I think Lonesome Yogurt's nailed it on the head here. The Buddha's doctrine of kamma entails rebirth and the first noble truth loses alot of its weight under a one life model.
And how does your post relate to the necessity/contingency and orginalism questions of the OP and subsequent discussions?
or what but he explicitly states that the Buddha's doctrine of kamma necessarily entails rebirth. In order to believe in the Buddha's formulation of the law of kamma one has to believe in rebirth. This doesn't mean that the Buddha's formulation of the law of kamma or the doctrine of rebirth are true it just means that kamma as taught by the Buddha is inseparable from rebirth. I don't see how anyone who's read the suttas could think otherwise and so I side with Gombrich on this matter.belief in the law of karma; and if that was not to be obviously falsified by every cot death, it had to entail belief in rebirth. pg. 27-28 of What the Buddha Thought
As I said earlier, the first noble truth seems to lose alot of its oomph when it isn't seen in light of the doctrine of rebirth. Thus, those who meditate but do not believe in rebirth (and actually disbelieve in it) are generally less likely to truly strive with all their heart and mind for the total cessation of dukkha and are more likely to meditate for stress reduction, greater peace of mind, and the ability to die with dignity which is awesome but it isn't the same as when someone thinks that they're trying to escape countless aeons of aging, illness, and death, greed, hatred and delusion.

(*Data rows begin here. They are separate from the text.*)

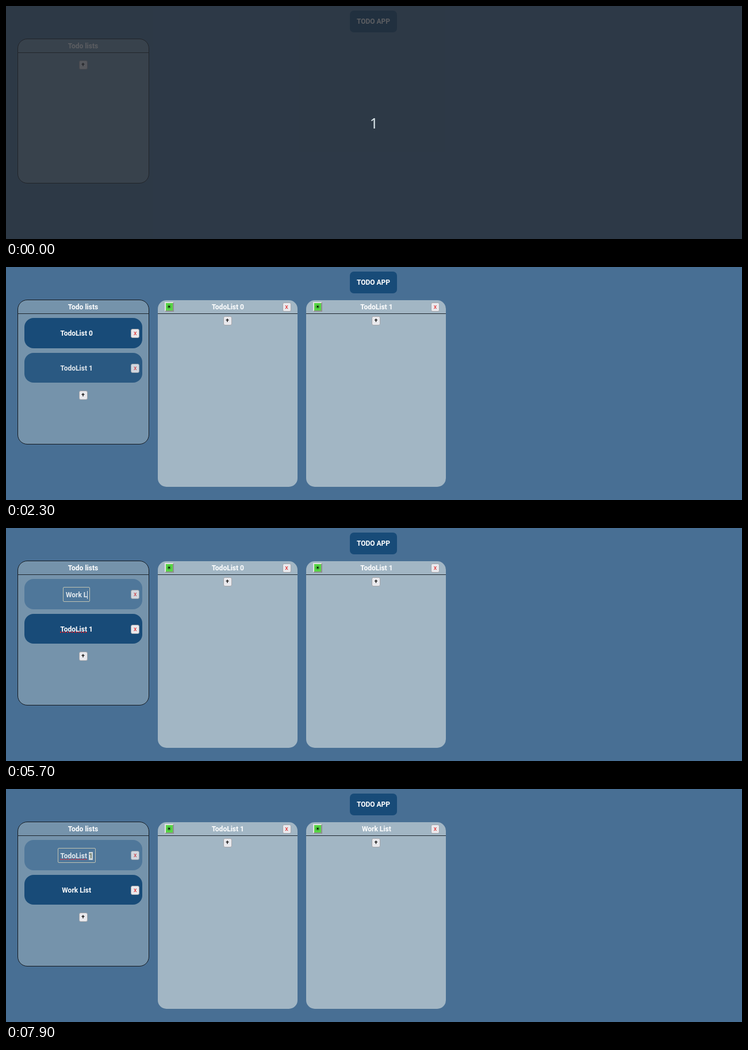
These frames come from a looping animation (1280x407 px, 8000 ms). An HTML page:

```html
<!DOCTYPE html>
<html lang="en">
<head>
<meta charset="utf-8">
<title>Todo app</title>
<style>
html, body { margin: 0; width: 100%; height: 100%; overflow: hidden; background: #486f94; }
body { font: bold 12px Roboto, sans-serif; color: #fff; }
div { position: absolute; box-sizing: border-box; text-align: center; white-space: nowrap; }
.title { background: #184b78; border-radius: 7px; }
.lists { background: #7593ab; border: 1px solid #151a20; border-radius: 17px; }
.panel { background: #a2b6c4; border-radius: 15px; }
.rule { background: #1c242c; }
.item { background: #184b78; border-radius: 16px; }
.item.focus { background: #467197; }
.item.hover { opacity: .8; }
.button { background: #e9e9ed; border: 1px solid #a3a5aa; border-radius: 3px; color: #111; font: bold 10px/14px Roboto, sans-serif; }
.button.hover { background: #d0d0d7; }
.close { color: #e01b1b; font: 11px/14px Roboto, sans-serif; }
.sun { background: #57d645; border: 2px outset #e4e4e4; color: #000; font: 10px/13px "DejaVu Sans", sans-serif; }
.edit { display: inline-block; vertical-align: top; height: 24px; padding: 0 4px; border: 1px solid #d4d0b4; border-radius: 2px; }
u { text-decoration: underline dotted #e0202c 1.5px; text-underline-offset: 1px; text-decoration-skip-ink: none; }
mark { background: #e6e9e6; color: #6d7657; }
i { border-right: 1px solid #fff; margin-right: -1px; }
.shade { background: rgba(36, 39, 45, .75); }
.count { color: #dfeaee; font: 25px/40px "Noto Sans", sans-serif; }
</style>
</head>
<body>
<script>
const LOOP = 8000;

// Each step changes part of the state at the given time.
const steps = [
  [0, { loading: true, items: [], panels: [], hover: null, focus: false, select: -1, caret: false, spell: false }],
  [100, { loading: false }],
  [800, { hover: '+' }],
  [1100, { items: ['TodoList 0'], panels: ['TodoList 0'], hover: null }],
  [1200, { hover: 0 }],
  [1500, { hover: null }],
  [1700, { hover: '+' }],
  [2200, { items: ['TodoList 0', 'TodoList 1'], panels: ['TodoList 0', 'TodoList 1'], hover: null }],
  [2300, { hover: 1 }],
  [2400, { hover: null }],
  [2500, { hover: 0 }],
  [2700, { focus: true, caret: true }],
  [2800, { spell: true }],
  [2900, { select: 9, caret: false, hover: null }],
  [3100, { select: 0 }],
  [3300, { hover: 0 }],
  [4100, { ...typed('W'), select: -1, caret: true }],
  [4400, typed('Wo')],
  [4600, typed('Wor')],
  [4700, typed('Work')],
  [4900, { caret: false }],
  [5700, { ...typed('Work L'), caret: true }],
  [5900, typed('Work Li')],
  [6100, typed('Work Lis')],
  [6200, typed('Work List')],
  [6300, { caret: false }],
  [6500, { items: ['TodoList 1', 'Work List'], panels: ['TodoList 1', 'Work List'], focus: false }],
  [6900, { hover: null }],
  [7000, { hover: 1 }],
  [7400, { hover: null }],
  [7500, { hover: 0 }],
  [7700, { focus: true, caret: true }],
  [7900, { select: 9, caret: false }],
];

function typed(text) {
  return { items: [text, 'TodoList 1'] };
}

function box(x, y, w, h, cls, html = '') {
  return `<div class="${cls}" style="left:${x}px;top:${y}px;width:${w}px;height:${h}px">${html}</div>`;
}

const label = (x, y, html) =>
  `<div style="left:${x - 70}px;top:${y - 13}px;width:140px;line-height:26px">${html}</div>`;
const button = (x, y, cls, text) => box(x - 7.5, y - 7.5, 15, 16, 'button ' + cls, text);

function item(text, n, s) {
  const focus = s.focus && n === 0;
  const mark = part => s.spell ? part.replace('TodoList', '<u>$&</u>') : part;
  let html = mark(text);
  if (focus) {
    if (s.select >= 0) {
      html = mark(text.slice(0, s.select)) + `<mark>${mark(text.slice(s.select))}</mark>`;
    }
    html = `<span class="edit">${html}${s.caret ? '<i></i>' : ''}</span>`;
  }
  const cls = 'item' + (focus ? ' focus' : '') + (s.hover === n ? ' hover' : '');
  return box(32, 89 + n * 60.6, 205, 52.5, cls,
    label(90.7, 27, html) + button(192.7, 26.5, 'close', 'x'));
}

function panel(name, n) {
  return box(263.5 + n * 258.6, 57.5, 243, 326, 'panel',
    box(0, 23.5, 243, 1, 'rule') +
    box(12, 3.5, 16, 17, 'sun', '☀') +
    label(122.3, 12.5, name) +
    button(224.5, 12, 'close', 'x') +
    button(121.5, 36, '', '+'));
}

function view(s) {
  const add = s.hover === '+' ? 'hover' : '';
  return box(598, 7.5, 82, 38.5, 'title') + label(639, 27, 'TODO APP') +
    box(20, 57, 229, 253, 'lists') + box(20, 81, 229, 1, 'rule') + label(134, 70, 'Todo lists') +
    s.items.map((text, n) => item(text, n, s)).join('') +
    button(134, 102 + s.items.length * 60.6, add, '+') +
    s.panels.map(panel).join('') +
    (s.loading ? box(0, 0, 1280, 407, 'shade') + box(600, 184, 80, 40, 'count', '1') : '');
}

let shown = 0;
function draw() {
  const time = performance.now() % LOOP;
  const count = steps.filter(([at]) => at <= time).length;
  if (count !== shown) {
    shown = count;
    const state = Object.assign({}, ...steps.slice(0, count).map(step => step[1]));
    document.body.innerHTML = view(state);
  }
  requestAnimationFrame(draw);
}
draw();
</script>
</body>
</html>
```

When one believes that beings (themselves included) hindered by ignorance and fettered by craving are roaming and wandering on for this long long time dispassion would, I imagine, have a much stronger pull and so this means that people who believe in rebirth are certainly more likely to ordain as monastics and often are more likely to be serious lay practitioners (although this is clearly not always the case as there are plenty of lay buddhists just trying to get a better rebirth and plenty of secular buddhists who meditate everyday and take their practice seriously).
As far as explaining meditative capabilities by reference to past lives, I think that's ridiculous, probably counterproductive and that these sorts of statements when spoken as if they're fact do not preserve the truth. If people want to assert this sort of thing, then they have to qualify it by saying that it is their belief or conviction or that the tradition or scriptures say it is so but they must not state it as if fact without qualification unless they know that it is indeed a fact. The Buddha instructs that one should preserve the truth in such a way in this sutta: http://www.accesstoinsight.org/tipitaka ... .than.html" onclick="window.open(this.href);return false; .
(Edited to qualify my generalizations)